Under proposals now before the European Commission, employers with as few as 20 staff will be forced to consult their workforces before taking major commercial decisions. Bosses would lose much of their independence on such issues as redundancies, production and sales. Real power would be in the hands of the unions.
Britain is playing a heavy price for the Government’s decision to sign the Social Chapter. That piece of folly has given the green light to EU employment commissioner, Padraig Flynn.
Even if his grandiose plans don’t come to fruition this time, the writing is on the wall. Brussels has learned nothing from the heavy unemployment which scars Europe. It still seeks to extend its influence through more controls and nitpicking regulations. And the tragedy is that there are still ministers who refuse to acknowledge what is going on under their very noses.

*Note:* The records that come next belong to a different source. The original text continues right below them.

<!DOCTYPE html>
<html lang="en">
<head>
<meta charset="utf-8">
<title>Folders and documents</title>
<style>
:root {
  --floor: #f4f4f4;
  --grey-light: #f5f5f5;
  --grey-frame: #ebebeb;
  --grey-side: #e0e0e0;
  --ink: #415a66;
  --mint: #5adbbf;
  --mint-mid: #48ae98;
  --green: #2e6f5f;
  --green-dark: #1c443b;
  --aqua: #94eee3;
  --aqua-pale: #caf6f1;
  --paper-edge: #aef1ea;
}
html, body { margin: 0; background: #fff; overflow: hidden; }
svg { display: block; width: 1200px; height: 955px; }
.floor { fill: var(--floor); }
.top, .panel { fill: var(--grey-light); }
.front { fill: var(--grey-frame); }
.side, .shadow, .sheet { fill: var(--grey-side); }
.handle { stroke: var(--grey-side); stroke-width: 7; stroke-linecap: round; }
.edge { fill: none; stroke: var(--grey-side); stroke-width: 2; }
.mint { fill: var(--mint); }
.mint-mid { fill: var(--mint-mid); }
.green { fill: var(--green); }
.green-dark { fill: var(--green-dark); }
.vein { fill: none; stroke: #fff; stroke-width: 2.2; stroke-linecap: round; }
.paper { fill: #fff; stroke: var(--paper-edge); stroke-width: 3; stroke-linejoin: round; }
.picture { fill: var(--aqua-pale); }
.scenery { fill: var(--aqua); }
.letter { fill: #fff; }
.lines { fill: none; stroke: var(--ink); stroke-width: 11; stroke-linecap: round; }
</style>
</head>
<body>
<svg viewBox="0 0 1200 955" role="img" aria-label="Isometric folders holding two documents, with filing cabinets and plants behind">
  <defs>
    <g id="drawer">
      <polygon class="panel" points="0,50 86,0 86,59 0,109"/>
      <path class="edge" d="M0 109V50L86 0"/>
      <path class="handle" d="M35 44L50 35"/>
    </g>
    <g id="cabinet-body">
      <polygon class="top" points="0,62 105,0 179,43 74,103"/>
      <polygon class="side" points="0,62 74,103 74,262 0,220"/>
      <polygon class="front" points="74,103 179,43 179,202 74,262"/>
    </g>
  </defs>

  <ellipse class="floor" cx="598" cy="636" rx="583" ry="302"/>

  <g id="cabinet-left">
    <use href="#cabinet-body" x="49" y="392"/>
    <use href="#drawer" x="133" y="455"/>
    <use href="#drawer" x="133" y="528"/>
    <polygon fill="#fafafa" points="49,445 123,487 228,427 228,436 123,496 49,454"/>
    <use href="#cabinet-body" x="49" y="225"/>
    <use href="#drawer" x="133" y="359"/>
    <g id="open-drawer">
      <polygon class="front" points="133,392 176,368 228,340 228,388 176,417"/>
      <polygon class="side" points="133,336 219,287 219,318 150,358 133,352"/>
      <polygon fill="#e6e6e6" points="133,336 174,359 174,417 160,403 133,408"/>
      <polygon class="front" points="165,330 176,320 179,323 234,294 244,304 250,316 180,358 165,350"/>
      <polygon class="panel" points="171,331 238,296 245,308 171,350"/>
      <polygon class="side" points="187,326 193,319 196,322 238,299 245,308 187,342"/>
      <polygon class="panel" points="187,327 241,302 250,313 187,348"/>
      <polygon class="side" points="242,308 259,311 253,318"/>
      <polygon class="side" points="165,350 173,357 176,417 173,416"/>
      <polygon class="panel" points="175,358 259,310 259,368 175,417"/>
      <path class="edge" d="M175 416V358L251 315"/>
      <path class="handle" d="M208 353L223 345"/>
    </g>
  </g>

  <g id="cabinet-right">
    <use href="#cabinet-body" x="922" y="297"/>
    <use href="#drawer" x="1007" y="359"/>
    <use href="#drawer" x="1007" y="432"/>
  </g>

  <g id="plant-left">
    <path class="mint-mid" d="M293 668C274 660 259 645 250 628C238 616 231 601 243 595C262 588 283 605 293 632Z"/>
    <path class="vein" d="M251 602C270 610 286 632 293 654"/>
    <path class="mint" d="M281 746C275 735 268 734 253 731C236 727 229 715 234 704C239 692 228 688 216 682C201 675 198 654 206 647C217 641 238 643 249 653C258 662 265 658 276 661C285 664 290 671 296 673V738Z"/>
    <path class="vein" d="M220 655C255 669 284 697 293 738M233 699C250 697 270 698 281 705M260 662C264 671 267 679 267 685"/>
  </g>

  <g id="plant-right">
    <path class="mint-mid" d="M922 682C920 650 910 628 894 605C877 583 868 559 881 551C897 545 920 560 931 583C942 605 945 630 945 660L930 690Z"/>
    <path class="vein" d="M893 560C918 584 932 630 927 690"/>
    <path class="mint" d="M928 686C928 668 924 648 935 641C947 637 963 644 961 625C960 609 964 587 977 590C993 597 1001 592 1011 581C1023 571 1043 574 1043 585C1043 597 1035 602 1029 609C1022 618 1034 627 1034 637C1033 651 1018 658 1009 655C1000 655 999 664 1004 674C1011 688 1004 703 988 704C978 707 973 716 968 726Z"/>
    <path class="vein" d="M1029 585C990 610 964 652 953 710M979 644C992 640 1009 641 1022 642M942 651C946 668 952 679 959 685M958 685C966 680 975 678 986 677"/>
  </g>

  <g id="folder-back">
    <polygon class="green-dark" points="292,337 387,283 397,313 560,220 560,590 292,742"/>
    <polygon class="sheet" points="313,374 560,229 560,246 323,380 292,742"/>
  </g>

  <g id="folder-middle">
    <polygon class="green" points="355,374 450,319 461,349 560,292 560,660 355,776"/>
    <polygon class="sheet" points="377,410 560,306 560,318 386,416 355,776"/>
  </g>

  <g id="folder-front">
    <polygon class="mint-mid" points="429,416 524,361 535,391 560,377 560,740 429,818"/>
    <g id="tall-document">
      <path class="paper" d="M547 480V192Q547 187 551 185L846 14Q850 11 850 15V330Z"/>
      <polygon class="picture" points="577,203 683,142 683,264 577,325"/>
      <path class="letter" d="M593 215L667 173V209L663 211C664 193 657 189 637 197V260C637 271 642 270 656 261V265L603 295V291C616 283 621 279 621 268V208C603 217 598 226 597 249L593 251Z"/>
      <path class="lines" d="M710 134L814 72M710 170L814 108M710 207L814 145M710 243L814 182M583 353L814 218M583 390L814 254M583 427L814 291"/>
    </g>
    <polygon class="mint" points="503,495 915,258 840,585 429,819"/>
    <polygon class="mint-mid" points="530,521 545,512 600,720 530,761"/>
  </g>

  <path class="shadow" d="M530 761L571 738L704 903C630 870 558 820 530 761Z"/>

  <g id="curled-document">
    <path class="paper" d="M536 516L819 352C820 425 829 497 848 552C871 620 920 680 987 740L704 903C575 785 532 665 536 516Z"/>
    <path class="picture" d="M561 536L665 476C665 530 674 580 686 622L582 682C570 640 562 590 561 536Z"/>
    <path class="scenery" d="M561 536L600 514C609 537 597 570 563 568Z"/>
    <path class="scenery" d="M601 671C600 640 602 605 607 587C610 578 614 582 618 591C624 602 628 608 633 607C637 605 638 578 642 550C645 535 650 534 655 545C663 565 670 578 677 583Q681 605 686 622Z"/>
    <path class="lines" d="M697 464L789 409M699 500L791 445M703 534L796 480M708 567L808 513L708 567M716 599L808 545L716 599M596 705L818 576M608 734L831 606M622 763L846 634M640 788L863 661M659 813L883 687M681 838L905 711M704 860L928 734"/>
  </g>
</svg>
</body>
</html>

Bosses fear return of union power by Europe’s back door
More than a million British firms face a massive return of union power under new rules from Brussels. Each company with at least 20 employees could have to give worker consultation councils an unprecedented say in how it is run. Business leaders said last night the scheme was the biggest attack ever on their right to manage their own companies.
The threat is being drawn up by European Union employment commissioner Padraig Flynn and follows Labour’s decision to end the Social Chapter opt-out. Under the Europe-wide scheme, worker representatives could influence a wide range of crucial management issues including whether or not firms can merge with others, introduce efficiency drives, close plants and boardroom appointments.
The measure could be in force in three years – imposing the councils on 1.1 million firms, with 5.1 million employees – one fifth of the UK workforce. Business leaders fear it will mean endless meetings dominated by obstructive unions.
Ruth Lea, of the Institute of Directors, said: “It amounts to a major swing towards union involvement which could interfere with the ability of management to manage. The unions are regaining their power through the back door of Europe.” Labour is also opposed to the move, believing it should be one of subsidiarity, where member EU states can remain independent on certain issues. But removing the opt-out, won by the Tories under the Maastricht Treaty, means little can be done to stop Mr Flynn. The imposition of the works councils will give the lie to Mr Blair’s claim that the UK would be in a better position to influence EU affairs by signing up to the Chapter.
So far, Brussels has only gone as far as ordering multi-national companies with bases in more than one EU country to set up the councils. Before the Labour opt-in, large UK firms could choose whether to include British worker representatives on the Euro consultation panels. Now, they are required to do so – but fewer than 1,000 UK companies are involved.
Mr Flynn is intent on getting the “national consultation” regulations voted through the European council of ministers. He has already met resistance in Germany, where employers have refused even to discuss the issue. They are already pressing for domestic laws requiring works councils to be repealed because they need more flexibility and less regulation – the kind of freedom to manage that UK businesses now enjoy.
Read and translate the text. Summarize the main idea of the text. Form questions of different types to the text. Just as the British Chambers of Commerce warn grimly of a “manufacturing meltdown”, news emerges that Brussels is considering immerse new burdens on our smallest and most vulnerable companies. Under proposals now before the European Commission, employers with as few as 20 staff will be forced to consult their workforces before taking major commercial decisions.... [читать подробенее]